Zimbabwe — 2010 has seen close to one million hectares of land destroyed by veld fires – an annual scourge occurring primarily in the dry season between July and October. These fires destroy infrastructure, farmlands, forests, natural habitats and impact heavily on communities, wildlife and the environment as a whole.
Aerial pictures show a blackened landscape as far as the eye can see. Sadly, this seasons fires have also resulted in loss of 15 lives. Poor farming methods, lack of proper fireguards, negligence and arson are among the many causes of these devastating fires. Recently the Matopos National Museum was gutted by a veld fire.
Environment Africa, a local NGO operating in Zimbabwe for the past 20 years says that 2010 has been particularly bad.
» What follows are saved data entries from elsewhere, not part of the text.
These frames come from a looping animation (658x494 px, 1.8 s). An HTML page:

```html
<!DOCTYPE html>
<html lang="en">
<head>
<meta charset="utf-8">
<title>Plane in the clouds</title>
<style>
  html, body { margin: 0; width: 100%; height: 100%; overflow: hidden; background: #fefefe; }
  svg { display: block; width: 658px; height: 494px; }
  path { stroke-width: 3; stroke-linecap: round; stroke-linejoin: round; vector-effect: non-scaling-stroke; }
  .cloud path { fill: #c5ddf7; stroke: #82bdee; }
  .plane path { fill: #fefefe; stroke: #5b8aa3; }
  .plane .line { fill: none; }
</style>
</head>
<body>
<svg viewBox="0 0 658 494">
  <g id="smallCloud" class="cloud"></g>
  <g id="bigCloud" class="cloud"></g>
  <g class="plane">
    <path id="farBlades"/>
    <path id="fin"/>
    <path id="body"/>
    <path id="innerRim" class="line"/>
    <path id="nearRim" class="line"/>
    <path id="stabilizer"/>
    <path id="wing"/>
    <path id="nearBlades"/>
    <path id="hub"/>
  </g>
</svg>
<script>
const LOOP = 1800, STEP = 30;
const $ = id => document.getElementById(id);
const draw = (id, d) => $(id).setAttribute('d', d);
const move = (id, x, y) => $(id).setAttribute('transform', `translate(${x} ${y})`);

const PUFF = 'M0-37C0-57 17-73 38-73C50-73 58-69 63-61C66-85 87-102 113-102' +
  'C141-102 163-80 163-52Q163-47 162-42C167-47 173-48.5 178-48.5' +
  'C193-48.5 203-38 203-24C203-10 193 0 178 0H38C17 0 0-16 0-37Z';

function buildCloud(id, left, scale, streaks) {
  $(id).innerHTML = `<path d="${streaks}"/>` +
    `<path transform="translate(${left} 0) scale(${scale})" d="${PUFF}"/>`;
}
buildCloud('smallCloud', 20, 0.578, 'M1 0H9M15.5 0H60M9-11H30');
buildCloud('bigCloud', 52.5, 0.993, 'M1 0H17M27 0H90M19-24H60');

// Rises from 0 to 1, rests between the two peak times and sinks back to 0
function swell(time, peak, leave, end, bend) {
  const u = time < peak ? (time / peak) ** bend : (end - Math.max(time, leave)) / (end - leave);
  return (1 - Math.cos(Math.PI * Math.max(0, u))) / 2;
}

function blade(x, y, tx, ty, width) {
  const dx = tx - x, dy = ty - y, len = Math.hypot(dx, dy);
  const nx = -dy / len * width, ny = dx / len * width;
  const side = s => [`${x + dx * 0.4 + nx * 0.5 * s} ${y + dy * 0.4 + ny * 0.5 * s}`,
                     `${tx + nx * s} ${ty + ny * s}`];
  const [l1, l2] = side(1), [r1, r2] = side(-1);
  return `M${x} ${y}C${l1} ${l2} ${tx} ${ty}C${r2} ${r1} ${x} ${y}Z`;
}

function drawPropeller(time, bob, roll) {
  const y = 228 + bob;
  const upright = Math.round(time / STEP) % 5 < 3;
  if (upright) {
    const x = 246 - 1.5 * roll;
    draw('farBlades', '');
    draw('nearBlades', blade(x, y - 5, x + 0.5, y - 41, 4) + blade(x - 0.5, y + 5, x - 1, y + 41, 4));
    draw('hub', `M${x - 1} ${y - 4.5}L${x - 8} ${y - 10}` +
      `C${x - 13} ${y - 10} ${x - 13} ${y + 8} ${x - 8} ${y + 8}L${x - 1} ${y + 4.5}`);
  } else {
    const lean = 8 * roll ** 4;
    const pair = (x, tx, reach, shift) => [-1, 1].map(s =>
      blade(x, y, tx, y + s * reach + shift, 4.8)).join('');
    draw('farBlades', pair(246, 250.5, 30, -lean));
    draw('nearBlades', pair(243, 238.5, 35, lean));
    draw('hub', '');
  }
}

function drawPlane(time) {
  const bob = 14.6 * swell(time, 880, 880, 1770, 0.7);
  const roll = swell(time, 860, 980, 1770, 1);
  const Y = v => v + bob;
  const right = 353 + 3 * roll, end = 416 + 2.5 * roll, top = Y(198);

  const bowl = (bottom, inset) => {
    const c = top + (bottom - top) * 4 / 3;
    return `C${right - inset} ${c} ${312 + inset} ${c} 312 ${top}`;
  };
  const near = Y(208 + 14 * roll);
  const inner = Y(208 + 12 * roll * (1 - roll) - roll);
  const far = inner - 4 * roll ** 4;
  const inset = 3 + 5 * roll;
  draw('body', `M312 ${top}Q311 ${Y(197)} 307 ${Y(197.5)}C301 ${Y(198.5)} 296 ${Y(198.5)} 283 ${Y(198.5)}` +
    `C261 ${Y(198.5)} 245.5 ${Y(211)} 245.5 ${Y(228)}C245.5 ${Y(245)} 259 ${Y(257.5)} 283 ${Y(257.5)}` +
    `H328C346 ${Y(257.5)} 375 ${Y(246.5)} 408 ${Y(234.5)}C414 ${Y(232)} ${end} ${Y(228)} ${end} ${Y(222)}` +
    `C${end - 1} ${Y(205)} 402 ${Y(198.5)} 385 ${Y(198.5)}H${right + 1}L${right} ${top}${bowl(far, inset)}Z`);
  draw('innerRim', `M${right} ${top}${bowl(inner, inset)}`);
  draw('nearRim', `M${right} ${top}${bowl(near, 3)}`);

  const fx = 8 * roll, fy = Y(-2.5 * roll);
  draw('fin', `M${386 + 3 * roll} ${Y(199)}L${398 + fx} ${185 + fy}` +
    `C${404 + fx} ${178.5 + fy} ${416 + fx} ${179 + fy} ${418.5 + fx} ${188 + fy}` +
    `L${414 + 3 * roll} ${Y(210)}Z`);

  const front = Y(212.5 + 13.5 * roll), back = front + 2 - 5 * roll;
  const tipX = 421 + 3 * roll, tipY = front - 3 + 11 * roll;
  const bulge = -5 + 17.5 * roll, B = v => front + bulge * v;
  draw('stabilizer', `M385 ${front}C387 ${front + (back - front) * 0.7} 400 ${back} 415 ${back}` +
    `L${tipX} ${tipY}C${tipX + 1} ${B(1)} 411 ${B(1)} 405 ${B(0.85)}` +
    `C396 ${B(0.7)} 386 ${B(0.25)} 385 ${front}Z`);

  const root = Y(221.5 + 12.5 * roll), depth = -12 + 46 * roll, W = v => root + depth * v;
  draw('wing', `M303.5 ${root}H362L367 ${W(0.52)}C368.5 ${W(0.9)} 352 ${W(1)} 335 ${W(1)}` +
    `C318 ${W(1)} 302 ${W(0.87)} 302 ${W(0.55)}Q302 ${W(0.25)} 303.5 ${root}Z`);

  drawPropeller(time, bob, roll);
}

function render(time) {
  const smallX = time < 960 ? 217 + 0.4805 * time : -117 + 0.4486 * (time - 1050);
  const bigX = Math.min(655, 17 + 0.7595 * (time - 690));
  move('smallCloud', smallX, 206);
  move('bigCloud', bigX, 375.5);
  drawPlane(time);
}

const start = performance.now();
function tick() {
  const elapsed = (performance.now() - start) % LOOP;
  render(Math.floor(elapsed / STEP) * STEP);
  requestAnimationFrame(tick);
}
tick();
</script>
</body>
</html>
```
Barney Mawire, the Country Director of Environment Africa and a forester himself said it was the worst in his experience.
He believes it is not going to be legislation that changes the fire issue, but rather people should take pride in their country, acting responsibly and carrying out proper fire management programmes. Just last week, Environment Africas CEO, Charlene Hewat, was fighting a fire in the Forestry Commission property adjacent to Hwange National Parks which was started by poachers. She says the problem is widespread.
Another contributing factor is that there are now many communities encroaching on parks and other wildlife areas and cutting, clearing and burning for crop plantation in regions 4 & 5. These are very arid dry regions, not suitable for crops. There is an urgent need to look at alternatives to crops, especially maize, in these regions.
In order to combat this ongoing battle, a combination of responsible citizenship, education, training and prosecuting transgressors more aggressively could make a huge difference. In 2009, the Forestry Commission trained 200 farmers in the management and control of veld fires and it is hoping to train a further 400 during 2010.
In the past the Ministry of Roads used to take care of firebreaks on the side of the main roads in partnership with the land owners. But this is now non-existent.
ZELA (Zimbabwe Environmental Law Association) says the Environmental Management Act has laws in place to prosecute offenders who start veld fires. Perhaps an active public media campaign to make the public aware of these laws and heavy fines and/or imprisonment sentences would make people think twice before starting a fire. For example, in terms of the law, it is an offence to deliberately start a fire between 31 July and 31 October. It is also a citizens responsibility to assist in putting out a fire if it is in their vicinity.